- _The task_
Could you repeat all of the entries below word for word, apart from the pictures?

(Document images with source code)
--*--

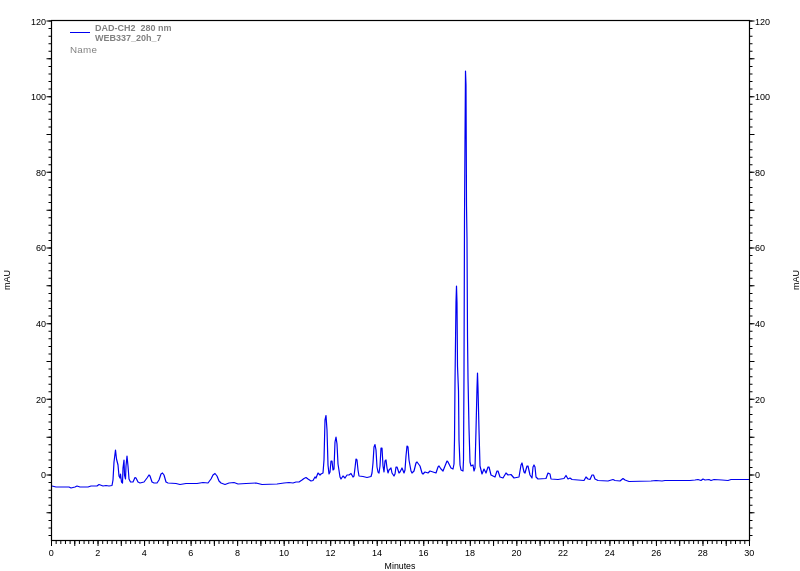
<!DOCTYPE html>
<html lang="en">
<head>
<meta charset="utf-8">
<title>Chromatogram, 280 nm</title>
<style>
:root { --paper: #fff; --axis: #000; --trace: #0000f0; --legend: #808080; }
* { box-sizing: border-box; margin: 0; padding: 0; }
html, body { width: 800px; height: 571px; overflow: hidden; background: var(--paper); }
.chart { position: relative; width: 800px; height: 571px; font: 9px/12px "Liberation Sans", Arial, sans-serif; color: var(--axis); }
.plot { position: absolute; inset: 0; width: 800px; height: 571px; }
.frame, .ticks { fill: none; stroke: var(--axis); }
.frame { stroke-width: 1.2; }
.x-minor, .y-minor { stroke-width: 3; }
.x-major, .y-major { stroke-width: 5; }
.x-minor { stroke-dasharray: 1 3.653; }
.x-major { stroke-dasharray: 1 22.267; }
.y-minor { stroke-dasharray: 1 6.567; }
.y-major { stroke-dasharray: 1 36.833; }
.trace { fill: none; stroke: var(--trace); stroke-width: 1.2; stroke-linejoin: round; }
.scale { position: absolute; list-style: none; }
.y-scale { top: 15.5px; height: 466px; width: 30px; display: flex; flex-direction: column; justify-content: space-between; }
.y-scale.left { left: 16px; text-align: right; }
.y-scale.right { left: 755px; }
.x-scale { left: 28px; top: 547px; width: 744.5px; display: grid; grid-template-columns: repeat(16, 1fr); text-align: center; }
.axis-title { position: absolute; width: 40px; text-align: center; }
.axis-title.minutes { left: 380px; top: 561px; line-height: 11px; font-size: 8.8px; }
.axis-title.left, .axis-title.right { top: 274px; transform: rotate(-90deg); }
.axis-title.left { left: -13px; }
.axis-title.right { left: 776px; }
.legend { position: absolute; left: 70px; top: 23px; color: var(--legend); }
.series { display: flex; gap: 5px; font-weight: bold; line-height: 10px; white-space: pre; }
.swatch { width: 20px; height: 1px; margin-top: 9px; background: var(--trace); }
.legend-name { font-size: 9.8px; margin-top: 1px; letter-spacing: .3px; }
</style>
</head>
<body>
<main class="chart">
  <svg class="plot" viewBox="0 0 800 571" role="img" aria-label="Absorbance in mAU over 30 minutes, highest peak near 17.8 minutes">
    <g class="ticks">
      <path class="x-minor" d="M51 542.5H750"/>
      <path class="x-major" d="M51 543.5H750"/>
      <path class="y-minor" d="M50 20.5V537M751 20.5V537"/>
      <path class="y-major" d="M49 20.5V516M752 20.5V516"/>
    </g>
    <path class="trace" d="M52 486L56 487H69L71 488L75 487L77 486L80 487H88L91 486H97L99 484.5L103 486L106 485.500L109 486L112 485.500
      L113 480L114 462L115.500 450L116.500 459L118 465L119 476L120 478L120.500 474L121.500 482L122.500 483L123 468L124 460L124.500 475L125.500 479L126 466L127 456L128 466L129 479L130.500 482H133L135 477.500L136 478L138 482L140 483L144 482L147 478L149 475L150 476L152 482L154 483H157L159 480L161 474L162.500 473L164 475L166 482L168 483L176 483.500L180 484.500L186 483.500H197L203 482.500L208 483L211 479L213 475L215 473.500L217 476L219 481L221 483L225 484.500L229 483L234 482.500L238 484L246 483.500L256 483L262 484.500L277 484L284 483L289 482.500L293 483L296 482H299L302 480L304 478.500L306 477.500L308 479L311 481L313 480.500L315 477L316 478L318 473L320 475L321 474L323 473L324 460L325 420L326 415.500L327 430L328 465L329 474L330 472L331 461L332 461L333 470L334 469L335 442L336 437L337 444L338 464L340 477L341 479L343 476L345 478L347 475H349L351 473.500L353 477L354 476L355 468L356 459L357 460L358 470L359 476L363 476.500L367 477.500L371 476.500L372 473L373 463L374 447L375 444.500L376 450L377 467L378 472L379 473L380 466L381 448L382 448L383 466L384 472L385 461L386 460L387 468L388 473L389 470L391 468L392 473L394 476L395 474L396 467H397L399 473L400 472L402 468L404 473L405 470L406 456L407 446L408 447L409 460L411 471L412 473L414 471L416 463L417 462L420 466L422 473L423 474L425 472L428 473L430 471L433 472L436 473L438 467L439 466L441 469L443 471L445 466L447 461L448 462L451 468L453 469L454 464L454.500 440L455 382L456 302L456.500 286L457 303L457.500 366L458.500 391L459 440L460 465L461 470L463 471L463.500 460L464 374L464.500 218L465 140L465.500 71L466 85L466.500 205L467 239L467.500 336L468 378L469 428L470 462L471 466L473 465L474 471L475 468L476 430L477 388L477.500 373L478 388L479 430L480 466L482 474L484 469L486 473L488 467L489 467L491 475L495 477L497 471H498L500 477L503 478L506 473L508 475L511 474.500L514 478L519 477L521 465L522 463L524 472L525 473L527 466H528L530 475L532 478L533 467L534 465L535 467L536 477L538 479L546 478.500L548 473L550 474L551 479L558 479.500L564 478.500L566 475.500L568 479L570 478L572 479.500L584 480.500L586 477L588 479L590 479.500L592 475L593.500 475L595 479L598 480.500L608 481L613 479.500L615 480.500L620 481L623 478.500L625 480L629 481.500L651 481L656 480.500L662 481L665 480.500L690 480.500L695 480L698 479.500L701 480.500L703 479L705 480L709 479.500L711 480.500L714 479.500L722 480L728 480.500L731 479.500H749"/>
    <rect class="frame" x="51.500" y="20.500" width="698" height="520"/>
  </svg>

  <section class="legend">
    <div class="series"><i class="swatch"></i><p>DAD-CH2  280 nm<br>WEB337_20h_7</p></div>
    <p class="legend-name">Name</p>
  </section>

  <ol class="scale y-scale left"><li>120</li><li>100</li><li>80</li><li>60</li><li>40</li><li>20</li><li>0</li></ol>
  <ol class="scale y-scale right"><li>120</li><li>100</li><li>80</li><li>60</li><li>40</li><li>20</li><li>0</li></ol>
  <ol class="scale x-scale"><li>0</li><li>2</li><li>4</li><li>6</li><li>8</li><li>10</li><li>12</li><li>14</li><li>16</li><li>18</li><li>20</li><li>22</li><li>24</li><li>26</li><li>28</li><li>30</li></ol>

  <p class="axis-title left">mAU</p>
  <p class="axis-title right">mAU</p>
  <p class="axis-title minutes">Minutes</p>
</main>
</body>
</html>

--*--

- _Answer box_
<!DOCTYPE html>
<html lang="en">
<head>
<meta charset="utf-8">
<title>Chromatogram, 280 nm</title>
<style>
:root { --paper: #fff; --axis: #000; --trace: #0000f0; --legend: #808080; }
* { box-sizing: border-box; margin: 0; padding: 0; }
html, body { width: 800px; height: 571px; overflow: hidden; background: var(--paper); }
.chart { position: relative; width: 800px; height: 571px; font: 9px/12px "Liberation Sans", Arial, sans-serif; color: var(--axis); }
.plot { position: absolute; inset: 0; width: 800px; height: 571px; }
.frame, .ticks { fill: none; stroke: var(--axis); }
.frame { stroke-width: 1.2; }
.x-minor, .y-minor { stroke-width: 3; }
.x-major, .y-major { stroke-width: 5; }
.x-minor { stroke-dasharray: 1 3.653; }
.x-major { stroke-dasharray: 1 22.267; }
.y-minor { stroke-dasharray: 1 6.567; }
.y-major { stroke-dasharray: 1 36.833; }
.trace { fill: none; stroke: var(--trace); stroke-width: 1.2; stroke-linejoin: round; }
.scale { position: absolute; list-style: none; }
.y-scale { top: 15.5px; height: 466px; width: 30px; display: flex; flex-direction: column; justify-content: space-between; }
.y-scale.left { left: 16px; text-align: right; }
.y-scale.right { left: 755px; }
.x-scale { left: 28px; top: 547px; width: 744.5px; display: grid; grid-template-columns: repeat(16, 1fr); text-align: center; }
.axis-title { position: absolute; width: 40px; text-align: center; }
.axis-title.minutes { left: 380px; top: 561px; line-height: 11px; font-size: 8.8px; }
.axis-title.left, .axis-title.right { top: 274px; transform: rotate(-90deg); }
.axis-title.left { left: -13px; }
.axis-title.right { left: 776px; }
.legend { position: absolute; left: 70px; top: 23px; color: var(--legend); }
.series { display: flex; gap: 5px; font-weight: bold; line-height: 10px; white-space: pre; }
.swatch { width: 20px; height: 1px; margin-top: 9px; background: var(--trace); }
.legend-name { font-size: 9.8px; margin-top: 1px; letter-spacing: .3px; }
</style>
</head>
<body>
<main class="chart">
  <svg class="plot" viewBox="0 0 800 571" role="img" aria-label="Absorbance in mAU over 30 minutes, highest peak near 17.8 minutes">
    <g class="ticks">
      <path class="x-minor" d="M51 542.5H750"/>
      <path class="x-major" d="M51 543.5H750"/>
      <path class="y-minor" d="M50 20.5V537M751 20.5V537"/>
      <path class="y-major" d="M49 20.5V516M752 20.5V516"/>
    </g>
    <path class="trace" d="M52 486L56 487H69L71 488L75 487L77 486L80 487H88L91 486H97L99 484.5L103 486L106 485.500L109 486L112 485.500
      L113 480L114 462L115.500 450L116.500 459L118 465L119 476L120 478L120.500 474L121.500 482L122.500 483L123 468L124 460L124.500 475L125.500 479L126 466L127 456L128 466L129 479L130.500 482H133L135 477.500L136 478L138 482L140 483L144 482L147 478L149 475L150 476L152 482L154 483H157L159 480L161 474L162.500 473L164 475L166 482L168 483L176 483.500L180 484.500L186 483.500H197L203 482.500L208 483L211 479L213 475L215 473.500L217 476L219 481L221 483L225 484.500L229 483L234 482.500L238 484L246 483.500L256 483L262 484.500L277 484L284 483L289 482.500L293 483L296 482H299L302 480L304 478.500L306 477.500L308 479L311 481L313 480.500L315 477L316 478L318 473L320 475L321 474L323 473L324 460L325 420L326 415.500L327 430L328 465L329 474L330 472L331 461L332 461L333 470L334 469L335 442L336 437L337 444L338 464L340 477L341 479L343 476L345 478L347 475H349L351 473.500L353 477L354 476L355 468L356 459L357 460L358 470L359 476L363 476.500L367 477.500L371 476.500L372 473L373 463L374 447L375 444.500L376 450L377 467L378 472L379 473L380 466L381 448L382 448L383 466L384 472L385 461L386 460L387 468L388 473L389 470L391 468L392 473L394 476L395 474L396 467H397L399 473L400 472L402 468L404 473L405 470L406 456L407 446L408 447L409 460L411 471L412 473L414 471L416 463L417 462L420 466L422 473L423 474L425 472L428 473L430 471L433 472L436 473L438 467L439 466L441 469L443 471L445 466L447 461L448 462L451 468L453 469L454 464L454.500 440L455 382L456 302L456.500 286L457 303L457.500 366L458.500 391L459 440L460 465L461 470L463 471L463.500 460L464 374L464.500 218L465 140L465.500 71L466 85L466.500 205L467 239L467.500 336L468 378L469 428L470 462L471 466L473 465L474 471L475 468L476 430L477 388L477.500 373L478 388L479 430L480 466L482 474L484 469L486 473L488 467L489 467L491 475L495 477L497 471H498L500 477L503 478L506 473L508 475L511 474.500L514 478L519 477L521 465L522 463L524 472L525 473L527 466H528L530 475L532 478L533 467L534 465L535 467L536 477L538 479L546 478.500L548 473L550 474L551 479L558 479.500L564 478.500L566 475.500L568 479L570 478L572 479.500L584 480.500L586 477L588 479L590 479.500L592 475L593.500 475L595 479L598 480.500L608 481L613 479.500L615 480.500L620 481L623 478.500L625 480L629 481.500L651 481L656 480.500L662 481L665 480.500L690 480.500L695 480L698 479.500L701 480.500L703 479L705 480L709 479.500L711 480.500L714 479.500L722 480L728 480.500L731 479.500H749"/>
    <rect class="frame" x="51.500" y="20.500" width="698" height="520"/>
  </svg>

  <section class="legend">
    <div class="series"><i class="swatch"></i><p>DAD-CH2  280 nm<br>WEB337_20h_7</p></div>
    <p class="legend-name">Name</p>
  </section>

  <ol class="scale y-scale left"><li>120</li><li>100</li><li>80</li><li>60</li><li>40</li><li>20</li><li>0</li></ol>
  <ol class="scale y-scale right"><li>120</li><li>100</li><li>80</li><li>60</li><li>40</li><li>20</li><li>0</li></ol>
  <ol class="scale x-scale"><li>0</li><li>2</li><li>4</li><li>6</li><li>8</li><li>10</li><li>12</li><li>14</li><li>16</li><li>18</li><li>20</li><li>22</li><li>24</li><li>26</li><li>28</li><li>30</li></ol>

  <p class="axis-title left">mAU</p>
  <p class="axis-title right">mAU</p>
  <p class="axis-title minutes">Minutes</p>
</main>
</body>
</html>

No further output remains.